After a recent client meeting in Rancho Palos Verdes, I had the opportunity to visit one of my favorite places, the Wayfarers Chapel. A creation of renowned architect Lloyd Wright, son of Frank Lloyd Wright, the Chapel is considered one of the most notable examples of organic architecture. Situated on a bluff, much like the future home of our clients, the structure emerges from the hilltop and is barely differentiated from the now mature landscaping of trees, rose bushes, and other greenery. Perched above the Pacific with views of Catalina Island, the blue sky backdrop to the nearly all glass chapel, blurs the distinction between inside and out—the defining trait of organic architecture.
Supported by a flagstone foundation and massive redwood, rib-like trellises, the cornerstone for Wayfarers Chapel was set in 1946. At a time when only dirt roads granted access to the peninsula, two congregates of the Swedenborgian Church envisioned a space where weary travelers could stop and pray or simply meditate. It’s a small chapel with an ingenious design and when it opened in 1951, it immediately started to bring in many who sought inspiration and rejuvenation in the serene setting.
When the Church was first built it was simply known as the “Glass Church.” This was because the arid bluff originally had very few trees or other organic materials. In addition to the building architecture, Wright created an entire site plan that included the planting of trees, which more than half a century later envelop the Church and fulfill Wright’s vision of harmony between nature and man.
When I stepped inside this time, I had that familiar feeling of contentment. This structure is more like a vision than a building. I recalled when visiting on a previous trip the repeating triangular shapes of the structure in the ceiling and walls and how they help to at first center and then uplift your thoughts. Wright’s interest in, and interpretation of, organic architecture, like the original intent of the Church’s founders, emphasizes the harmony of the inner and outer worlds of nature, the mind, the spirit, and God.

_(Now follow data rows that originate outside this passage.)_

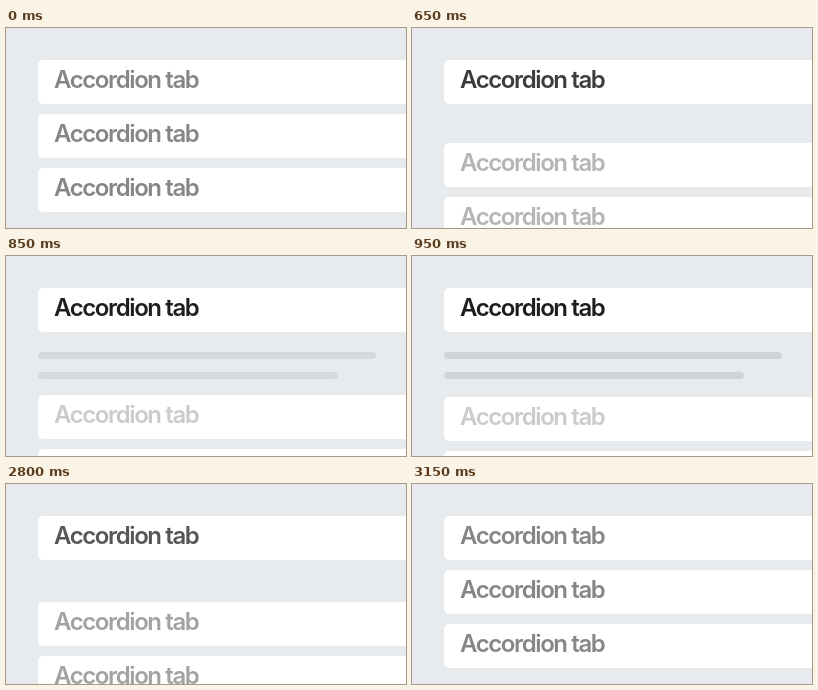
These frames come from a looping animation (400 by 200 pixels, 5 s). An HTML page:

```html
<!DOCTYPE html>
<html lang="en">
<head>
<meta charset="utf-8">
<title>Accordion</title>
<style>
  html, body { margin: 0; width: 100%; height: 100%; overflow: hidden; background: #e7ebee; }
  .stage { position: relative; width: 400px; height: 200px; overflow: hidden; background: #e7ebee; }
  .tab {
    position: absolute; left: 32px; width: 400px; height: 44px;
    box-sizing: border-box; padding-left: 16px;
    border-radius: 5px; background: #fff; color: #868686;
    font: 600 24px/39px Inter, "Liberation Sans", sans-serif;
    letter-spacing: -1.4px; white-space: nowrap;
  }
  .line { position: absolute; left: 32px; height: 7px; border-radius: 3.5px; background: #d0d4d7; opacity: 0; }
</style>
</head>
<body>
<div class="stage">
  <div class="line" style="top:96px;width:338px"></div>
  <div class="line" style="top:116px;width:300px"></div>
  <div class="tab" style="top:32px">Accordion tab</div>
  <div class="tab" style="top:86px">Accordion tab</div>
  <div class="tab" style="top:140px">Accordion tab</div>
</div>
<script>
const LOOP = 5000, STEP = 50, DROP = 54.6;
const GREY = 134, DARK = 29, PALE = 203;
const tabs = document.querySelectorAll('.tab');
const lines = document.querySelectorAll('.line');

const clamp = x => Math.min(1, Math.max(0, x));
const easeOut = x => 1 - (1 - x) ** 3;

// cubic-bezier(.25, .1, .25, 1)
function ease(x) {
  let lo = 0, hi = 1;
  for (let i = 0; i < 24; i++) {
    const s = (lo + hi) / 2;
    if (0.75 * s * (1 - s) + s ** 3 < x) lo = s; else hi = s;
  }
  const s = (lo + hi) / 2;
  return 0.3 * s * (1 - s) ** 2 + 3 * s * s * (1 - s) + s ** 3;
}

const part = (t, start, length, curve = ease) => curve(clamp((t - start) / length));

const grey = (to, p) => {
  const v = Math.round(GREY + (to - GREY) * p);
  return `rgb(${v},${v},${v})`;
};

function draw(time) {
  const t = Math.floor(time % LOOP / STEP) * STEP;
  const opening = t < 2000;
  const open = opening ? part(t, 514, 440) : 1 - part(t, 2685, 460);
  const active = opening ? part(t, 500, 450, easeOut) : 1 - part(t, 2690, 350);
  const faded = opening ? part(t, 514, 340) : 1 - part(t, 2690, 320);
  const shown = opening ? part(t, 754, 196) : 1 - part(t, 2685, 105);

  tabs.forEach((tab, i) => {
    tab.style.top = 32 + 54 * i + (i ? DROP * open : 0) + 'px';
    tab.style.color = i ? grey(PALE, faded) : grey(DARK, active);
  });
  lines.forEach(line => { line.style.opacity = shown; });
}

const begin = performance.now();
function tick() {
  draw(performance.now() - begin);
  requestAnimationFrame(tick);
}
draw(0);
requestAnimationFrame(tick);
</script>
</body>
</html>
```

The builders of the Wayfarers Chapel used locally harvested redwoods and locally made glass. The floors and foundation walls are Palos Verdes flagstones (‘PV Stone’). The visible stone foundation is about three feet tall, which brings your eyes and attention upward. At the same time, the stones provide for natural cooling. Despite being a predominantly glass building, these stones and the shade of the now mature trees are cooling and the chapel is comfortable. Balance is integral.
In the tradition of Wright, for our projects, we think about the setting and the interplay of nature with what we do. We ask, ‘How does this structure fit into the context and relate to its surroundings?’ We prefer local materials and seek sustainability for each site. During my visit that day, I wondered whether, for our nearby client, we could do something in that style, but with water…
Lloyd Wrights, Organic Architecture, Wayfarers Chapel Through the Years